Biotic interactions are vital to ecosystem functioning. Interactions among individuals lie at the core of population and community dynamics, and therefore play a central role in the existence and persistence of species. Plants form the food base of most terrestrial ecosystems and are therefore not surprisingly involved in a substantial portion of biotic interactions. Plants, animals, and microbes face great challenges to survival in the desert environment, and these interactions play a critical role in the survival of many species.
The Sonoran Desert flora is well documented and certain of its iconic interactions are well understood. For example, saguaros and the bats that pollinate them and disperse their fruits have become textbook examples of mutualisms (e.g., Shreve and Wiggins 1964; Turner et al. 2005). However, what do we know about plant-animal, plant-plant, and plant-microbe interactions in the Sonoran Desert more generally? What role do such interactions play in the ecology and evolution of the Sonoran Desert ecosystem? How are these interactions affected by global changes, and how can we conserve interactions? These questions inspired a discussion session convened at the Next Generation Sonoran Desert Researchers (NGSDR) 2012 Summit. Ultimately, participants identified the following five critical needs regarding research and conservation. We need to (1) improve our knowledge of the natural history (diversity, ecology, evolution) of interactions, both as individual entities and as players in the broader ecological community; (2) monitor interactions on broad spatio-temporal scales to be able to identify the consequences of climate change, especially for seasonal interactions involving migratory species; (3) identify the human activities with the greatest impacts on interactions; (4) develop criteria to compile a “priority interaction list” to improve and strengthen our ecosystem conservation efforts; and, finally, (5) use interactions to restore disrupted habitats and ecosystems.
Here we provide a comprehensive yet concise overview of biotic interactions involving the flora, fauna, and microbiota of the Sonoran Desert, summarizing and expanding results of the NGSDR 2012 Summit discussion. We briefly present the broad categories of interspecific interactions involving Sonoran Desert plants, identify and describe threats known to negatively affect them as well as positive links with human activities, and present ongoing conservation needs and restoration efforts. We conclude by suggesting future research directions and recommendations required for urgent conservation and restoration efforts.

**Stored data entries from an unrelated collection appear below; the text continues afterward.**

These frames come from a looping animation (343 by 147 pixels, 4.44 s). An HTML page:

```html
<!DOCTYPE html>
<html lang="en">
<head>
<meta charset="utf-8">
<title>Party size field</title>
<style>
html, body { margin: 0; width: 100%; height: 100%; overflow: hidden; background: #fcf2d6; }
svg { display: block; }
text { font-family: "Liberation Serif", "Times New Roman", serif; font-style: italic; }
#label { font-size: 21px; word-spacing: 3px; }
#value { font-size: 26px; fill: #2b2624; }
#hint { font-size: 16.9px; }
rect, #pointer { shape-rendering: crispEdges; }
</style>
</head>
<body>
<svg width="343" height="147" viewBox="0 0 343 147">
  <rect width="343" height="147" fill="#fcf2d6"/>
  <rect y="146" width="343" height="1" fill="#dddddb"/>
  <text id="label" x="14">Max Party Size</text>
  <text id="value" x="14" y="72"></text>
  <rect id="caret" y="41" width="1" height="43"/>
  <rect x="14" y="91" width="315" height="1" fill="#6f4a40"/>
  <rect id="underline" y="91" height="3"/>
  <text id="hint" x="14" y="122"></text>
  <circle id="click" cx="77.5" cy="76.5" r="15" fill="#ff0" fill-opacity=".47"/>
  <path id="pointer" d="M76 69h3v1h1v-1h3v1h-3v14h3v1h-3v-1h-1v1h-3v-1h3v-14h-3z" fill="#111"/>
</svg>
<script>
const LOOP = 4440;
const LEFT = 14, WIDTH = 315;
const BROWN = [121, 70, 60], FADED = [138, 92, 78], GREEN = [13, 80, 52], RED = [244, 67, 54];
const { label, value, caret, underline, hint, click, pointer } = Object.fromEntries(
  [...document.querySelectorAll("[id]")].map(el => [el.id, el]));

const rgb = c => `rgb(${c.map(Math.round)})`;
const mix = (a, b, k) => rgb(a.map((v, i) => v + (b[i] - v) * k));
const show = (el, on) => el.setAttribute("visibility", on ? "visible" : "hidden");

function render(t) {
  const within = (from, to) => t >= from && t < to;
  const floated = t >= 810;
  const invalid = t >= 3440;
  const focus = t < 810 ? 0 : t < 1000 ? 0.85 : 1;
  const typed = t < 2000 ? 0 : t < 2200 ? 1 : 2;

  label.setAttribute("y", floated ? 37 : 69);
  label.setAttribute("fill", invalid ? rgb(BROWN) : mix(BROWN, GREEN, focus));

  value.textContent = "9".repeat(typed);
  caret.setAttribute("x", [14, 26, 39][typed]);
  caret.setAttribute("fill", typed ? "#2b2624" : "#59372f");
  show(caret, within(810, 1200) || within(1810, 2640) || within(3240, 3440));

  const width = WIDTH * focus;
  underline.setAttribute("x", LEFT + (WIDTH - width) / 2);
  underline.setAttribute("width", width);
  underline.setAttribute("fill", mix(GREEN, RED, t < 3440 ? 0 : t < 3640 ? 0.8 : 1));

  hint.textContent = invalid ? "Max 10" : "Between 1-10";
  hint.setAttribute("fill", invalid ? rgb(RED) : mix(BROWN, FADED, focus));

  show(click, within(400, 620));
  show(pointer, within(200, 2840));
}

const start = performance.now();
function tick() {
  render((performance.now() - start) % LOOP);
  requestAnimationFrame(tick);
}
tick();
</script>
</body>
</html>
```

All living organisms on Earth are involved in interactions with other organisms. Interactions are “mutualistic” when both organisms benefit and “antagonistic” when only one benefits at the expense of the other. They are “facultative” when participants do not strictly depend on one another and interact with several other species; they are “obligate” when at least one species relies on the other and rarely interacts with other species, making the interaction a matter of life and death in some cases. Although obligate interactions represent only a minor fraction of the immense web of biotic interactions, their more constant association and higher specificity make them easier to study (Davidson and McKey 1993; Futuyma and Agrawal 2009). In contrast, facultative interactions are both more common and complicated, since species interact with many partners and the associations can fluctuate between mutualistic and antagonistic (e.g., Bentley 1977; Ness 2006).
Here, we focus on interspecific interactions in which Sonoran Desert plants regularly engage. We group them based on the harm or benefits animals and microbes confer. This includes two forms of antagonism, herbivory and parasitism, and five forms of mutualism, pollination, seed dispersal, biotic protection, facilitation, and microbe-mediated nutrition. These are detailed below. An extensive bibliography is provided in appendix 1.
Plants are the most common terrestrial food resource for animals. Most plant-consuming animals are insects; among vertebrates, most are mammals (Herrera and Pellmyr 2002). Plants in desert habitats are particularly important for animal consumers, because they represent a critical source not only of nutrients but also water. Effects of herbivores on plant fitness differ depending on the plant parts consumed. For example, the loss of reproductive parts, such as flower buds, is worse for the plant than having some leaves eaten. In the Sonoran Desert, herbivory studies have focused on mammal consumption of woody legumes and cacti, insect...